Urban thought to advance his predecessor’s position. If the church could be freed from its would-be masters, why not the Holy Land itself, the spot made sacred by the birth and blood of the redeemer? And so, on November 27, 1095, in a muddy field outside the French city of Clermont, the Holy Father called for the liberation of Jerusalem.
We are always tempted to make faith into something that we handle, not a way by which we surrender.
The pontiff succumbed to the temptation to turn the cause of God into an instrument in the hands of men. In Dominion: How the Christian Revolution Remade the World, Tom Holland writes that, daringly, Pope Urban II
…offered his listeners an electrifying new formula for salvation. Listed as an official decree of the council held at Clermont, it promised warriors a means by which their trade of arms, rather than offending Christ and requiring penance to be forgiven, might itself serve to cleanse them of their sin. “For, if any man sets out from devotion, not for reputation or monetary gain, to liberate the Church of God at Jerusalem, his journey shall be reckoned in place of all penance.”
It’s easy today to judge those who became crusaders. We rightly reject waging war in the name of Christ. But the temptation to reduce discipleship into something that we manage, even manipulate, remains with all of us. We are always tempted to make faith into something that we handle, not a way by which we surrender.
St. Paul saw the same snare in his Letter to the Romans. The church in Rome was divided between those who thought that their Jewish or Gentile heritage gave them an advantage before God. Paul reminded the Romans that salvation is a gift, not the consequence of our computations.
For just as through the disobedience of the one man
the many were made sinners,
so, through the obedience of the one,
the many will be made righteous (5:19).
Ashes and Masses, nor all the penances of Lent can manipulate God. On the contrary, these are meant to set us free from our complacency, our cunning and calculation.

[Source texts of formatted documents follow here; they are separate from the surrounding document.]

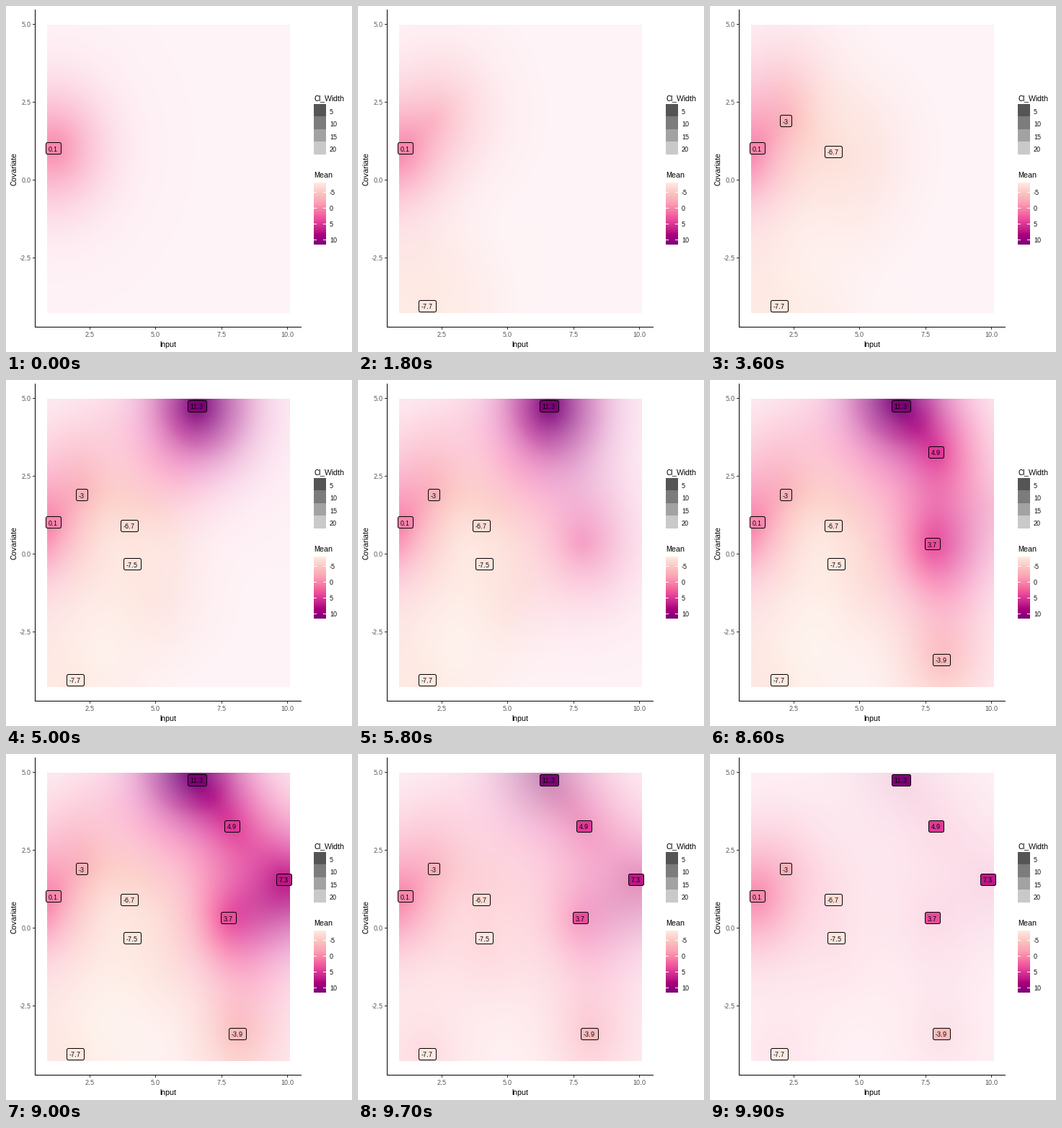
These frames come from a looping animation (480x480 px, 10000 ms). A matplotlib script:

```python
import numpy as np
import matplotlib.pyplot as plt
from matplotlib.animation import FuncAnimation
from matplotlib.patches import FancyBboxPatch, Rectangle

SIZE, DPI = 480, 100
PX = 72 / DPI                      # points per pixel
LEFT, RIGHT, TOP, BOTTOM = 57, 394, 26, 426
UNIT = np.array([36.55, 43.2])     # pixels per data unit
GRID, LENGTH, NOISE = 40, 2.2, 1e-3
LOW, HIGH = -7.9, 11.6
HOLD, STEP, STATES = 5, 10, 10

# Observations in sampling order: pixel x, pixel y, value
POINTS = [(65.5, 197, 0.1), (96.5, 416, -7.7), (105.5, 159, -3), (171.5, 202, -6.7),
          (175, 255, -7.5), (265, 36, 11.3), (308.5, 227, 3.7), (314, 100, 4.9),
          (321, 388, -3.9), (385.5, 174.5, 7.3)]
RAMP = ["feebe2", "fcc5c0", "fa9fb5", "f768a1", "dd3497", "ae017e", "7a0177"]

plt.rcParams.update({"font.family": "Liberation Sans",
                     "text.hinting": "native", "text.hinting_factor": 1})

TO_XYZ = np.array([[0.4124564, 0.3575761, 0.1804375],
                   [0.2126729, 0.7151522, 0.0721750],
                   [0.0193339, 0.1191920, 0.9503041]])
WHITE = TO_XYZ.sum(axis=1)


def rgb_to_lab(rgb):
    lin = np.where(rgb <= 0.04045, rgb / 12.92, ((rgb + 0.055) / 1.055) ** 2.4)
    t = lin @ TO_XYZ.T / WHITE
    f = np.where(t > 0.008856, np.cbrt(t), 7.787 * t + 16 / 116)
    x, y, z = np.moveaxis(f, -1, 0)
    return np.stack([116 * y - 16, 500 * (x - y), 200 * (y - z)], axis=-1)


def lab_to_rgb(lab):
    l, a, b = np.moveaxis(lab, -1, 0)
    y = (l + 16) / 116
    f = np.stack([y + a / 500, y, y - b / 200], axis=-1)
    t = np.where(f > 0.2069, f ** 3, (f - 16 / 116) / 7.787)
    lin = np.clip((t * WHITE) @ np.linalg.inv(TO_XYZ).T, 0, 1)
    rgb = np.where(lin <= 0.0031308, lin * 12.92, 1.055 * lin ** (1 / 2.4) - 0.055)
    return np.clip(rgb, 0, 1)


STOPS = rgb_to_lab(np.array([[int(h[i:i + 2], 16) / 255 for i in (0, 2, 4)] for h in RAMP]))


def fill_lab(value):
    pos = np.clip((np.asarray(value, float) - LOW) / (HIGH - LOW), 0, 1)
    knots = np.linspace(0, 1, len(STOPS))
    return np.stack([np.interp(pos, knots, STOPS[:, k]) for k in range(3)], axis=-1)


def kernel(a, b):
    d2 = ((a[:, None] - b[None]) ** 2).sum(axis=-1)
    return np.exp(-d2 / (2 * LENGTH ** 2))


mid = (np.arange(GRID) + 0.5) / GRID
gx, gy = np.meshgrid(LEFT + (RIGHT - LEFT) * mid, TOP + (BOTTOM - TOP) * mid)
cells = np.column_stack([gx.ravel(), gy.ravel()]) / UNIT
obs = np.array(POINTS)


def posterior(n):
    """Fill (Lab) and opacity of the surface given the first n observations."""
    pts = obs[:n, :2] / UNIT
    cross = kernel(cells, pts)
    weights = np.linalg.solve(kernel(pts, pts) + NOISE * np.eye(n), cross.T)
    mean = weights.T @ obs[:n, 2]
    sd = np.sqrt(np.clip(1 - (cross * weights.T).sum(axis=1), 0, 1))
    return fill_lab(mean).reshape(GRID, GRID, 3), (1 - 0.9 * sd).reshape(GRID, GRID, 1)


surfaces = [posterior(n + 1) for n in range(STATES)]


def surface_image(frame):
    state, k = divmod(frame, STEP)
    u = max(0, k - HOLD) / (STEP - HOLD)
    (lab0, a0), (lab1, a1) = surfaces[state], surfaces[(state + 1) % STATES]
    alpha = a0 + (a1 - a0) * u
    return 1 - alpha * (1 - lab_to_rgb(lab0 + (lab1 - lab0) * u))


fig = plt.figure(figsize=(SIZE / DPI, SIZE / DPI), dpi=DPI, facecolor="white")
ax = fig.add_axes([0, 0, 1, 1])


def bar(x, y, w, h, color="black", z=3):
    ax.add_patch(Rectangle((x, y), w, h, fc=color, ec="none", lw=0, zorder=z))


def text(x, y, s, px=9, color="black", ha="left", **kw):
    return ax.text(x, y, s, fontsize=px * PX, color=color, ha=ha, va="baseline", **kw)


def value_label(x, y, value):
    s = f"{value:g}"
    em = sum({".": 0.278, "-": 0.333}.get(c, 0.556) for c in s)
    w, h = round(10 * em + 6.8), 16
    # Half-pixel corners keep the one-pixel outline crisp
    x0, y0 = np.floor(x - w / 2) + 0.5, np.floor(y - h / 2) + 0.5
    box = FancyBboxPatch((x0, y0), w, h, boxstyle="round,pad=0,rounding_size=2.3",
                         facecolor=lab_to_rgb(fill_lab(value)), edgecolor="black",
                         lw=PX, zorder=5)
    ax.add_patch(box)
    return box, text(x0 + 3, y0 + 12, s, zorder=6)


surface = ax.imshow(surface_image(0), extent=(LEFT, RIGHT, BOTTOM, TOP),
                    interpolation="bilinear", aspect="auto", zorder=1)

# Axes
bar(40, 5, 1, 441)
bar(40, 445, 370, 1)
for i in range(4):
    x, y = round(116 + 91.4 * i), 25 + 108 * i
    bar(x, 446, 1, 3, "#333333")
    bar(37, y, 3, 1, "#333333")
    text(x, 459, f"{2.5 * (i + 1):.1f}", color="#4d4d4d", ha="center")
    text(35, y + 4, f"{5 - 2.5 * i:.1f}", color="#4d4d4d", ha="right")
text(224.5, 473, "Input", 11, ha="center")
text(15, 226, "Covariate", 11, ha="center", rotation=90, rotation_mode="anchor")

# Opacity legend
text(427, 131, "CI_Width", 11)
for i, grey in enumerate((85, 124, 162, 201)):
    y = round(136 + 17.4 * i)
    bar(427, y, 17, round(136 + 17.4 * (i + 1)) - y, str(grey / 255))
    text(449, y + 14, str(5 * (i + 1)))

# Fill legend
text(427, 238, "Mean", 11)
ramp = lab_to_rgb(fill_lab(np.linspace(LOW, HIGH, 300)))[:, None]
ax.imshow(ramp, extent=(427, 444, 331, 245), aspect="auto", zorder=1)
for v in (-5, 0, 5, 10):
    y = round(245 + 86 * (v - LOW) / (HIGH - LOW))
    bar(427, y, 4, 1, "white")
    bar(440, y, 4, 1, "white")
    text(449, y + 4, str(v))

labels = [value_label(*p) for p in POINTS]
ax.set_xlim(0, SIZE)
ax.set_ylim(SIZE, 0)
ax.axis("off")


def update(frame):
    surface.set_data(surface_image(frame))
    for i, parts in enumerate(labels):
        for part in parts:
            part.set_visible(i <= frame // STEP)
    return [surface]


anim = FuncAnimation(fig, update, frames=STATES * STEP, interval=100,
                     repeat=True, repeat_delay=0)
plt.show()
```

Falling into the hands of God is not something to fear. Making God into something we think we can handle—that is what we should fear.